=== TO DO ===
Only lines with the string "strokeStyle" should be returned from the data below.

=== EXERCISE DATA ===
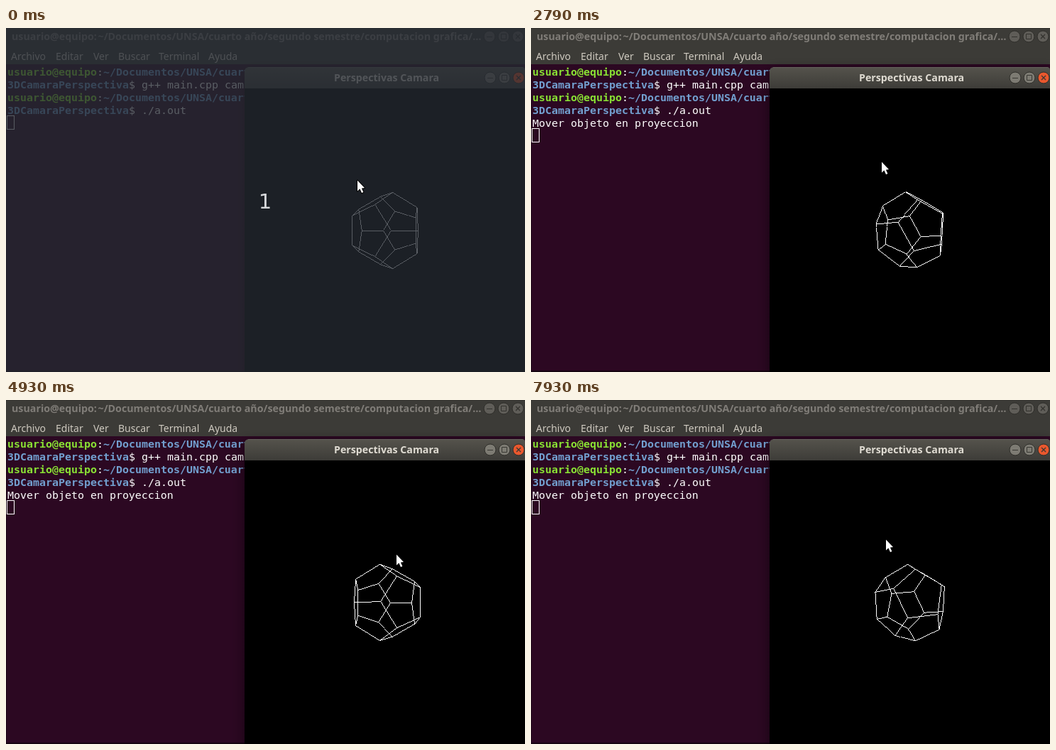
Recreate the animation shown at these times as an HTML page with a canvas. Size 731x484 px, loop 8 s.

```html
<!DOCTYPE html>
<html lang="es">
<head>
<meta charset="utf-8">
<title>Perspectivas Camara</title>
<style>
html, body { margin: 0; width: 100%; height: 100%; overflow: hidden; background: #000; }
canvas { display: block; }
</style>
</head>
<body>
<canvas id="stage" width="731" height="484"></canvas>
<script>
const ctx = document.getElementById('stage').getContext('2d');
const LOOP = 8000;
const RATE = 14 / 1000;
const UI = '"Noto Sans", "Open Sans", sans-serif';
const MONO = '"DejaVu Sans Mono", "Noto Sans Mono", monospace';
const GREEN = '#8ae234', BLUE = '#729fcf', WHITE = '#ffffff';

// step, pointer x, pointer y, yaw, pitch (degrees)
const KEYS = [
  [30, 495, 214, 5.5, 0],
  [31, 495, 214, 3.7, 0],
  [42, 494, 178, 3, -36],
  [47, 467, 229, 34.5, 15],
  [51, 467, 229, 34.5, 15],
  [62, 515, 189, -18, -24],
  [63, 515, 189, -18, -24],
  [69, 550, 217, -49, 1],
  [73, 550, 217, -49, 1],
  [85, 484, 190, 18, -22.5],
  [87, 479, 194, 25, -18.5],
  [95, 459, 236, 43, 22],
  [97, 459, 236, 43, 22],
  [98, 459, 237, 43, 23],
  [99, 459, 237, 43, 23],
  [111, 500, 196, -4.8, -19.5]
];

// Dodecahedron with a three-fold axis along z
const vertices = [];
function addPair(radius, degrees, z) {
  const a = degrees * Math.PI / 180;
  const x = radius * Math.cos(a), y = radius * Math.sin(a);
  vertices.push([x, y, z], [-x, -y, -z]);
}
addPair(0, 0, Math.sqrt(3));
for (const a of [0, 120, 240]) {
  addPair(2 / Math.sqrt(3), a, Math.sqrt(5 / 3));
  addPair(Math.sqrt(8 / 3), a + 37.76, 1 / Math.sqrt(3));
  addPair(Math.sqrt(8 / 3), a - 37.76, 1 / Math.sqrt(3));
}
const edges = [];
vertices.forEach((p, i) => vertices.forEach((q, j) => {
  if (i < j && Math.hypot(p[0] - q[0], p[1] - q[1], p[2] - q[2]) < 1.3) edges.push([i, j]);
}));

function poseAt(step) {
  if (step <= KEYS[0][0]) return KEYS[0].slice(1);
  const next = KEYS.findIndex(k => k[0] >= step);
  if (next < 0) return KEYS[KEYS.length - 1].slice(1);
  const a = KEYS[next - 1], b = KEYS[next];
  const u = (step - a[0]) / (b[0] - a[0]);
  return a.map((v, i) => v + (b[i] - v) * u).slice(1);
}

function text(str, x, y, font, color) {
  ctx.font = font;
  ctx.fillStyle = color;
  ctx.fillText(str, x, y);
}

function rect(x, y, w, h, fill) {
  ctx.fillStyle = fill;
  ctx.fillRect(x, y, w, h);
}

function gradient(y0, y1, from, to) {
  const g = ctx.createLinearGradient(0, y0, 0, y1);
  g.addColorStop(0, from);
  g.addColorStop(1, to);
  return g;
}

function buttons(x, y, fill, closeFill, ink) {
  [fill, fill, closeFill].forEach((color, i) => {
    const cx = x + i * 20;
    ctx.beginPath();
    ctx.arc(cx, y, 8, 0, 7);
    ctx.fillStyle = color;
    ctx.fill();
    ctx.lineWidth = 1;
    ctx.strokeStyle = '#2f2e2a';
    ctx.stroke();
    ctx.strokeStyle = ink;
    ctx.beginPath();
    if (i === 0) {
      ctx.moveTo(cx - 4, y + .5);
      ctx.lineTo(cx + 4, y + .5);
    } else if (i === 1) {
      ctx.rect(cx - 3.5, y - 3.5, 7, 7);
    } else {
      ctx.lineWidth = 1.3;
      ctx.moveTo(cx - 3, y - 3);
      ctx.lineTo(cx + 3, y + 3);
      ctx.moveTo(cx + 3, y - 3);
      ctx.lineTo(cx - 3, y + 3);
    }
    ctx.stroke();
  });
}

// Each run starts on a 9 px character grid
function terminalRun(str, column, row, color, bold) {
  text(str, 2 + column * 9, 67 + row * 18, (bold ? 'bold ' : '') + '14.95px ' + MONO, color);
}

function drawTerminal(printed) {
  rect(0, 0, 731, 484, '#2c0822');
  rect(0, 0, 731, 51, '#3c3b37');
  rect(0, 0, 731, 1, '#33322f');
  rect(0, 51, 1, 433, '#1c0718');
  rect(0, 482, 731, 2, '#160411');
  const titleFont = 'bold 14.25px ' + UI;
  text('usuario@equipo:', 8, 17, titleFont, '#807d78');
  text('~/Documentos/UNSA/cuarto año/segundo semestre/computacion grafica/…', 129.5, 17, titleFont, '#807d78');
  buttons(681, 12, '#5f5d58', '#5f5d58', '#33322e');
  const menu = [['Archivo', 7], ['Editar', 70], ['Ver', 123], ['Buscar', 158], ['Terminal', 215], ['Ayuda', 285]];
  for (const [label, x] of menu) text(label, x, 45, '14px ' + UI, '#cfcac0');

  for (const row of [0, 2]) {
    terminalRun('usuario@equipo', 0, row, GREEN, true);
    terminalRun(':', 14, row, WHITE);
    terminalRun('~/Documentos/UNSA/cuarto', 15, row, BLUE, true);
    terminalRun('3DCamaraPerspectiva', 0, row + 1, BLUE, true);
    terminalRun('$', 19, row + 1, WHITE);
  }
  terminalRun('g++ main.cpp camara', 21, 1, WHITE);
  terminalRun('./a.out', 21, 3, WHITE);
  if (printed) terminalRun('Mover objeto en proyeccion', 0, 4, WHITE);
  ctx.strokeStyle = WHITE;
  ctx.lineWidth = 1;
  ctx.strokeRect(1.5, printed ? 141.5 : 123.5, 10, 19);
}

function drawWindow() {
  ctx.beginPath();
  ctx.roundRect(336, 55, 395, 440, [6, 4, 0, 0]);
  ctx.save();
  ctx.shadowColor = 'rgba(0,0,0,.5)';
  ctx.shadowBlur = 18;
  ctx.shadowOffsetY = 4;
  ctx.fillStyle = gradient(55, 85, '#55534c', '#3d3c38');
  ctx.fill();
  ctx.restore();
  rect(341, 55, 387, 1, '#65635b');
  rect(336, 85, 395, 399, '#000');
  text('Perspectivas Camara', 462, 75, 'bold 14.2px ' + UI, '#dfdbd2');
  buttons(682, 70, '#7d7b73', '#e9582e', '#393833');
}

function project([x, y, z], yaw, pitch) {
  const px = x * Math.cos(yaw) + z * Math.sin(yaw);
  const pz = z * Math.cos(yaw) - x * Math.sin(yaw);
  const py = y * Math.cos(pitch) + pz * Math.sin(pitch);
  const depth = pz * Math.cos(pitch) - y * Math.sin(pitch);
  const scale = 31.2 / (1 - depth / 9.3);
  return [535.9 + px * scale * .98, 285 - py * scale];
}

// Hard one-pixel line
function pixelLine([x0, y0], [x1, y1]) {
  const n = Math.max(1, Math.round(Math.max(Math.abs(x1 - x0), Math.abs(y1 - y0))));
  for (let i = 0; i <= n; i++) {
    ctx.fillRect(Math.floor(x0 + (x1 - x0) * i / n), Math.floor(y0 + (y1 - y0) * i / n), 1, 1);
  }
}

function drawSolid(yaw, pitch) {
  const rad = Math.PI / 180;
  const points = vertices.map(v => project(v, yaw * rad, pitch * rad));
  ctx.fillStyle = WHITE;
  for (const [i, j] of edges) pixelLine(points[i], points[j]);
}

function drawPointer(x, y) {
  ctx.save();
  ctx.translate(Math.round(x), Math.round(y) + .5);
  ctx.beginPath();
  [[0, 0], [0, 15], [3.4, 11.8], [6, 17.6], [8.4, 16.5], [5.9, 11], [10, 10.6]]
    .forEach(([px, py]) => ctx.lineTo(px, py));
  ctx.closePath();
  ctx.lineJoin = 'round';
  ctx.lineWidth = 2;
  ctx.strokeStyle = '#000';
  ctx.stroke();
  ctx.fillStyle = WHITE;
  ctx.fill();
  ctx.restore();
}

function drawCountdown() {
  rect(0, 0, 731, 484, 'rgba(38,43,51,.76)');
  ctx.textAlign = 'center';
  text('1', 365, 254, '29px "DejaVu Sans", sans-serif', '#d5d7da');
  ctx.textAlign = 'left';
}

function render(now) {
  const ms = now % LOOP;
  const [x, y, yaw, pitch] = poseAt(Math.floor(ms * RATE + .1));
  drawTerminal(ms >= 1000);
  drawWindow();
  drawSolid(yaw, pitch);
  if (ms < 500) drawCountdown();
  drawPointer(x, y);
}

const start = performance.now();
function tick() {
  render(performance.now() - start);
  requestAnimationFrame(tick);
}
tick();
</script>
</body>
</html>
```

=== RESPONSE ===
    ctx.strokeStyle = '#2f2e2a';
    ctx.strokeStyle = ink;
  ctx.strokeStyle = WHITE;
  ctx.strokeStyle = '#000';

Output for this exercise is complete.